**Task item**. Copy every entry verbatim and skip the pictures.

[Stored data]
Start of Block

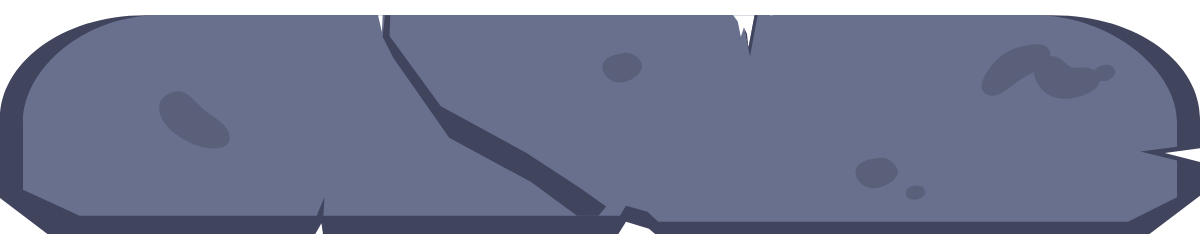
<!DOCTYPE html>
<html lang="en">
<head>
<meta charset="utf-8">
<title>Stone Slab Panel</title>
<link rel="stylesheet" href="https://fonts.googleapis.com/css2?family=Roboto&display=swap">
<style>
  :root {
    --page: #ffffff;
    --stone-shadow: #40445d;
    --stone-face: #68708e;
    --stone-pit: #5a6079;
  }
  html, body {
    margin: 0;
    width: 1200px;
    height: 234px;
    overflow: hidden;
    background: var(--page);
    font-family: "Roboto", sans-serif;
  }
  .slab { display: block; width: 1200px; height: 234px; }
  .slab-shadow { fill: var(--stone-shadow); }
  .slab-face { fill: var(--stone-face); }
  .slab-crack { fill: var(--stone-shadow); }
  .slab-gap { fill: var(--page); }
  .slab-pit { fill: var(--stone-pit); }
</style>
</head>
<body>
<svg class="slab" viewBox="0 0 1568 306" preserveAspectRatio="none" role="img" aria-label="Cracked stone slab panel">
  <path class="slab-shadow" d="M190 20 H1375 C1490 20 1568 85 1568 155 V194 L1522 200 L1568 212 V256 L1502 306 H1100 L856 306 L848 299 L818 290 L808 306 H422 L420 292 L412 306 H62 L0 259 V155 C0 85 78 20 190 20 Z"/>
  <path class="slab-face" d="M208 20 H1352 C1450 20 1538 90 1538 160 V192 L1490 198 L1538 210 V258 L1474 290 H860 L846 277 L818 269 L810 282 H104 L30 248 V160 C30 90 110 20 208 20 Z"/>
  <polygon class="slab-gap" points="494,20 500,20 499,42"/>
  <polygon class="slab-gap" points="958,20 968,20 980,20 992,20 1006,20 1008,0 1010,20 986,20 978,62 972,36 968,48 964,28"/>
  <polygon class="slab-crack" points="503,20 510,20 509,47 576,139 688,200 758,246 792,270 782,282 754,282 694,238 587,180 545,120 514,76 500,48"/>
  <polygon class="slab-crack" points="422,290 424,258 408,296"/>
  <polygon class="slab-crack" points="978,62 986,20 990,20 980,74 972,36 976,44"/>
  <g class="slab-pits">
    <path class="slab-pit" d="M228 120 C245 115 255 135 270 146 C285 157 303 167 300 183 C296 200 262 196 238 181 C214 166 208 152 208 140 C208 130 216 123 228 120 Z"/>
    <path class="slab-pit" d="M812 70 C824 66 838 76 839 86 C840 96 823 108 810 108 C797 108 786 96 787 86 C788 77 799 72 812 70 Z"/>
    <path class="slab-pit" d="M1368 74 C1386 70 1392 86 1400 88 C1408 90 1420 85 1430 92 C1442 100 1440 112 1424 121 C1405 131 1383 132 1370 124 C1357 116 1349 100 1351 90 C1353 81 1359 76 1368 74 Z"/>
    <path class="slab-pit" d="M1374 58 C1392 56 1396 72 1390 80 C1382 92 1366 94 1348 108 C1330 122 1321 128 1310 124 C1298 118 1302 104 1314 88 C1328 70 1344 60 1374 58 Z" transform="translate(-20 0)"/>
    <path class="slab-pit" d="M1460 88 C1468 86 1475 92 1474 98 C1473 104 1464 110 1457 109 C1450 108 1445 101 1447 96 C1449 91 1454 89 1460 88 Z" transform="translate(-17 -3)"/>
    <path class="slab-pit" d="M1145 207 C1160 203 1170 214 1173 222 C1176 232 1160 244 1144 246 C1129 248 1117 235 1118 224 C1119 214 1130 209 1145 207 Z"/>
    <path class="slab-pit" d="M1195 243 C1203 241 1210 247 1209 252 C1208 258 1199 262 1192 261 C1186 260 1182 254 1184 249 C1186 245 1190 244 1195 243 Z"/>
  </g>
</svg>
</body>
</html>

End of Block

**Task response**.
<!DOCTYPE html>
<html lang="en">
<head>
<meta charset="utf-8">
<title>Stone Slab Panel</title>
<link rel="stylesheet" href="https://fonts.googleapis.com/css2?family=Roboto&display=swap">
<style>
  :root {
    --page: #ffffff;
    --stone-shadow: #40445d;
    --stone-face: #68708e;
    --stone-pit: #5a6079;
  }
  html, body {
    margin: 0;
    width: 1200px;
    height: 234px;
    overflow: hidden;
    background: var(--page);
    font-family: "Roboto", sans-serif;
  }
  .slab { display: block; width: 1200px; height: 234px; }
  .slab-shadow { fill: var(--stone-shadow); }
  .slab-face { fill: var(--stone-face); }
  .slab-crack { fill: var(--stone-shadow); }
  .slab-gap { fill: var(--page); }
  .slab-pit { fill: var(--stone-pit); }
</style>
</head>
<body>
<svg class="slab" viewBox="0 0 1568 306" preserveAspectRatio="none" role="img" aria-label="Cracked stone slab panel">
  <path class="slab-shadow" d="M190 20 H1375 C1490 20 1568 85 1568 155 V194 L1522 200 L1568 212 V256 L1502 306 H1100 L856 306 L848 299 L818 290 L808 306 H422 L420 292 L412 306 H62 L0 259 V155 C0 85 78 20 190 20 Z"/>
  <path class="slab-face" d="M208 20 H1352 C1450 20 1538 90 1538 160 V192 L1490 198 L1538 210 V258 L1474 290 H860 L846 277 L818 269 L810 282 H104 L30 248 V160 C30 90 110 20 208 20 Z"/>
  <polygon class="slab-gap" points="494,20 500,20 499,42"/>
  <polygon class="slab-gap" points="958,20 968,20 980,20 992,20 1006,20 1008,0 1010,20 986,20 978,62 972,36 968,48 964,28"/>
  <polygon class="slab-crack" points="503,20 510,20 509,47 576,139 688,200 758,246 792,270 782,282 754,282 694,238 587,180 545,120 514,76 500,48"/>
  <polygon class="slab-crack" points="422,290 424,258 408,296"/>
  <polygon class="slab-crack" points="978,62 986,20 990,20 980,74 972,36 976,44"/>
  <g class="slab-pits">
    <path class="slab-pit" d="M228 120 C245 115 255 135 270 146 C285 157 303 167 300 183 C296 200 262 196 238 181 C214 166 208 152 208 140 C208 130 216 123 228 120 Z"/>
    <path class="slab-pit" d="M812 70 C824 66 838 76 839 86 C840 96 823 108 810 108 C797 108 786 96 787 86 C788 77 799 72 812 70 Z"/>
    <path class="slab-pit" d="M1368 74 C1386 70 1392 86 1400 88 C1408 90 1420 85 1430 92 C1442 100 1440 112 1424 121 C1405 131 1383 132 1370 124 C1357 116 1349 100 1351 90 C1353 81 1359 76 1368 74 Z"/>
    <path class="slab-pit" d="M1374 58 C1392 56 1396 72 1390 80 C1382 92 1366 94 1348 108 C1330 122 1321 128 1310 124 C1298 118 1302 104 1314 88 C1328 70 1344 60 1374 58 Z" transform="translate(-20 0)"/>
    <path class="slab-pit" d="M1460 88 C1468 86 1475 92 1474 98 C1473 104 1464 110 1457 109 C1450 108 1445 101 1447 96 C1449 91 1454 89 1460 88 Z" transform="translate(-17 -3)"/>
    <path class="slab-pit" d="M1145 207 C1160 203 1170 214 1173 222 C1176 232 1160 244 1144 246 C1129 248 1117 235 1118 224 C1119 214 1130 209 1145 207 Z"/>
    <path class="slab-pit" d="M1195 243 C1203 241 1210 247 1209 252 C1208 258 1199 262 1192 261 C1186 260 1182 254 1184 249 C1186 245 1190 244 1195 243 Z"/>
  </g>
</svg>
</body>
</html>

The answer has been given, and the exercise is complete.